US nuclear envoy in talks barrage on North Korea
Top US nuclear envoy Christopher Hill on Wednesday launched a barrage of talks here as Washington and Seoul push for a quick resumption of talks on dismantling North Korea's atomic arsenal.
Hill, who arrived in Seoul Tuesday, met a series of current and future officials ahead of South Korea's change of government next month.
He has urged Pyongyang to provide a complete list of its nuclear programmes -- a key sticking point slowing down the six-nation disarmament process.
North Korea missed a December 31 deadline to disable its main nuclear facilities and give a full declaration of its atomic programmes in return for economic aid under a deal agreed a year ago at the six-party talks.
Hill's visit comes at a delicate time with Seoul preparing for a new conservative government after a decade of liberal rule.
He met Foreign Minister Song Min-Soon over breakfast Wednesday before seeing President Roh Moo-Hyun and his key foreign policy advisor, according to sources at the foreign ministry and the US embassy here.
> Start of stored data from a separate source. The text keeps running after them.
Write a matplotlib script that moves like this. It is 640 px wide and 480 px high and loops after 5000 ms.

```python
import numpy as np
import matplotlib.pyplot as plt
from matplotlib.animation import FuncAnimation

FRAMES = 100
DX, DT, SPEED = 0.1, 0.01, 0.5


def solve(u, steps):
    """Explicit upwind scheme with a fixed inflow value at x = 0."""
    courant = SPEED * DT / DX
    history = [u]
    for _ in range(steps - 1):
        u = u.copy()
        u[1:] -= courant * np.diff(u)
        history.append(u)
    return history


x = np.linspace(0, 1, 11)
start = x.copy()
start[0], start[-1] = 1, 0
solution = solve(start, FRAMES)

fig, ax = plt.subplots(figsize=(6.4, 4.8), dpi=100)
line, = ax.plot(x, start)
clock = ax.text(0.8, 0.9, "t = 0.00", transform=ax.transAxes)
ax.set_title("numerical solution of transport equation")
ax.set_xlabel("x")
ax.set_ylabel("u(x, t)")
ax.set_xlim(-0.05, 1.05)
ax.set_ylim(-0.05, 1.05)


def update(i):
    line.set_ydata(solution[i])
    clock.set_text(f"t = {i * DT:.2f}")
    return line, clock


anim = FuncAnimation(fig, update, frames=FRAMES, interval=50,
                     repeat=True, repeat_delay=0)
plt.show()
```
"They exchanged opinions on the future directions of US-South Korean alliance and North Korea's nuclear issue," a source, which did not want to be named, said after the "informal" breakfast meeting.
Hill then met Park Geun-Hye, an influential Grand National Party politician, and held a separate meeting with Park Jin, a GNP lawmaker in charge of a new foreign policy for president-elect Lee Myung-Bak.
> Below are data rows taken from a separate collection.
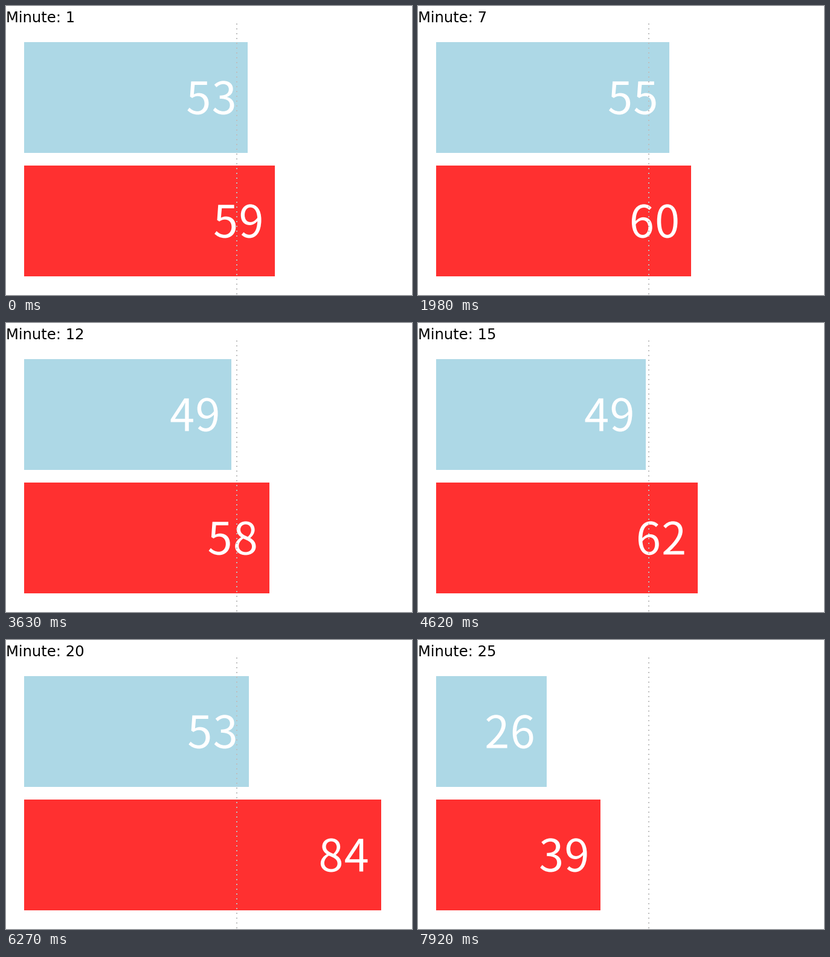
A matplotlib script that plays this animation: 672 px wide and 480 px high, repeating every 8000 ms.

```python
import numpy as np
import matplotlib.pyplot as plt
from matplotlib.animation import FuncAnimation
from matplotlib.patches import PathPatch, Rectangle
from matplotlib.path import Path
from matplotlib.textpath import TextPath
from matplotlib.transforms import Affine2D

W, H, DPI = 672, 480, 96
LOOP, TICK, MINUTE = 8000, 10, 330
LEFT, UNIT = 30, 7.04               # bar origin and pixels per point
SIZE, PITCH, GAP = 74, 42.3, 22.5   # digit size, advance, inset from bar end

# values by two-minute step; the upper bar drifts evenly between its key points
UPPER = {0: 52.6, 3: 54.8, 5: 15.45, 6: 48.7, 8: 50, 9: 17.2, 10: 52.8, 12: 26}
LOWER = [58.9, 56, 54, 59.9, 65.2, 41.6, 57.7, 61.5, 40.9, 40, 83.9, 53.3, 38.6]


def upper(step):
    return np.interp(step, list(UPPER), list(UPPER.values()))


def lower(step):
    return LOWER[step]


def glyph(char):
    if char == "1":                 # numeral one without a foot
        return Path([(20.5, 0), (26.5, 0), (26.5, 54.3), (21.3, 54.3),
                     (7, 43.2), (10.2, 38.9), (20.5, 47.2), (20.5, 0)],
                    closed=True)
    return TextPath((0, 0), char, size=SIZE,
                    prop={"family": "Noto Sans CJK JP"})


GLYPHS = {c: glyph(c) for c in "0123456789"}


def number(value, right, base):
    """Outline of a number whose ink ends at `right` on baseline `base`."""
    path = Path.make_compound_path(*(
        Affine2D().translate(i * PITCH, 0).transform_path(GLYPHS[c])
        for i, c in enumerate(str(value))))
    shift = right - path.get_extents().x1
    return Affine2D().scale(1, -1).translate(shift, base).transform_path(path)


fig = plt.figure(figsize=(W / DPI, H / DPI), dpi=DPI, facecolor="white")
ax = fig.add_axes([0, 0, 1, 1])
ax.set_xlim(0, W)
ax.set_ylim(H, 0)
ax.axis("off")


def px(size):
    return size * 72 / DPI


class Bar:
    def __init__(self, top, color, value_at):
        self.base, self.value_at = top + 119.5, value_at
        self.rect = ax.add_patch(Rectangle((LEFT, top), 0, 184, fc=color, lw=0))
        self.label = ax.add_patch(PathPatch(GLYPHS["0"], fc="white", lw=0,
                                            zorder=2))

    def show(self, step):
        value = self.value_at(step)
        width = round(value * UNIT)
        self.rect.set_width(width)
        self.label.set_path(number(round(value), LEFT + width - GAP, self.base))


bars = [Bar(60, "lightblue", upper), Bar(265, "#ff3030", lower)]
title = ax.text(0, 27, "", color="black", fontsize=px(24.3),
                family="DejaVu Sans", va="baseline")
ax.vlines(382, 29, H, colors="#bebebe", lw=px(2), zorder=3,
          linestyles=(0, (1, 3)))


def update(frame):
    minute = frame * TICK // MINUTE + 1
    title.set_text(f"Minute: {minute}")
    for bar in bars:
        bar.show(minute // 2)
    return []


anim = FuncAnimation(fig, update, frames=LOOP // TICK, interval=TICK,
                     repeat=True, repeat_delay=0, blit=False)
plt.show()
```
Details on the closed-door discussion were not disclosed.
The US envoy will meets president-elect Lee, who has signalled a tougher line on the North, on Thursday.
"We would look forward to having a very close relationship with the next government," he said upon arrival here Tuesday, stressing the need for a strong US-South Korea alliance to resolve the nuclear issue.
Hill had already met Seoul's chief nuclear negotiator Chun Yung-Woo late Tuesday.
The six-party talks began in 2003 after a US-North Korea nuclear disarmament deal broke down in 2002. North Korea carried out its first atomic test in October 2006 before returning to the talks also involving China, Japan and Russia.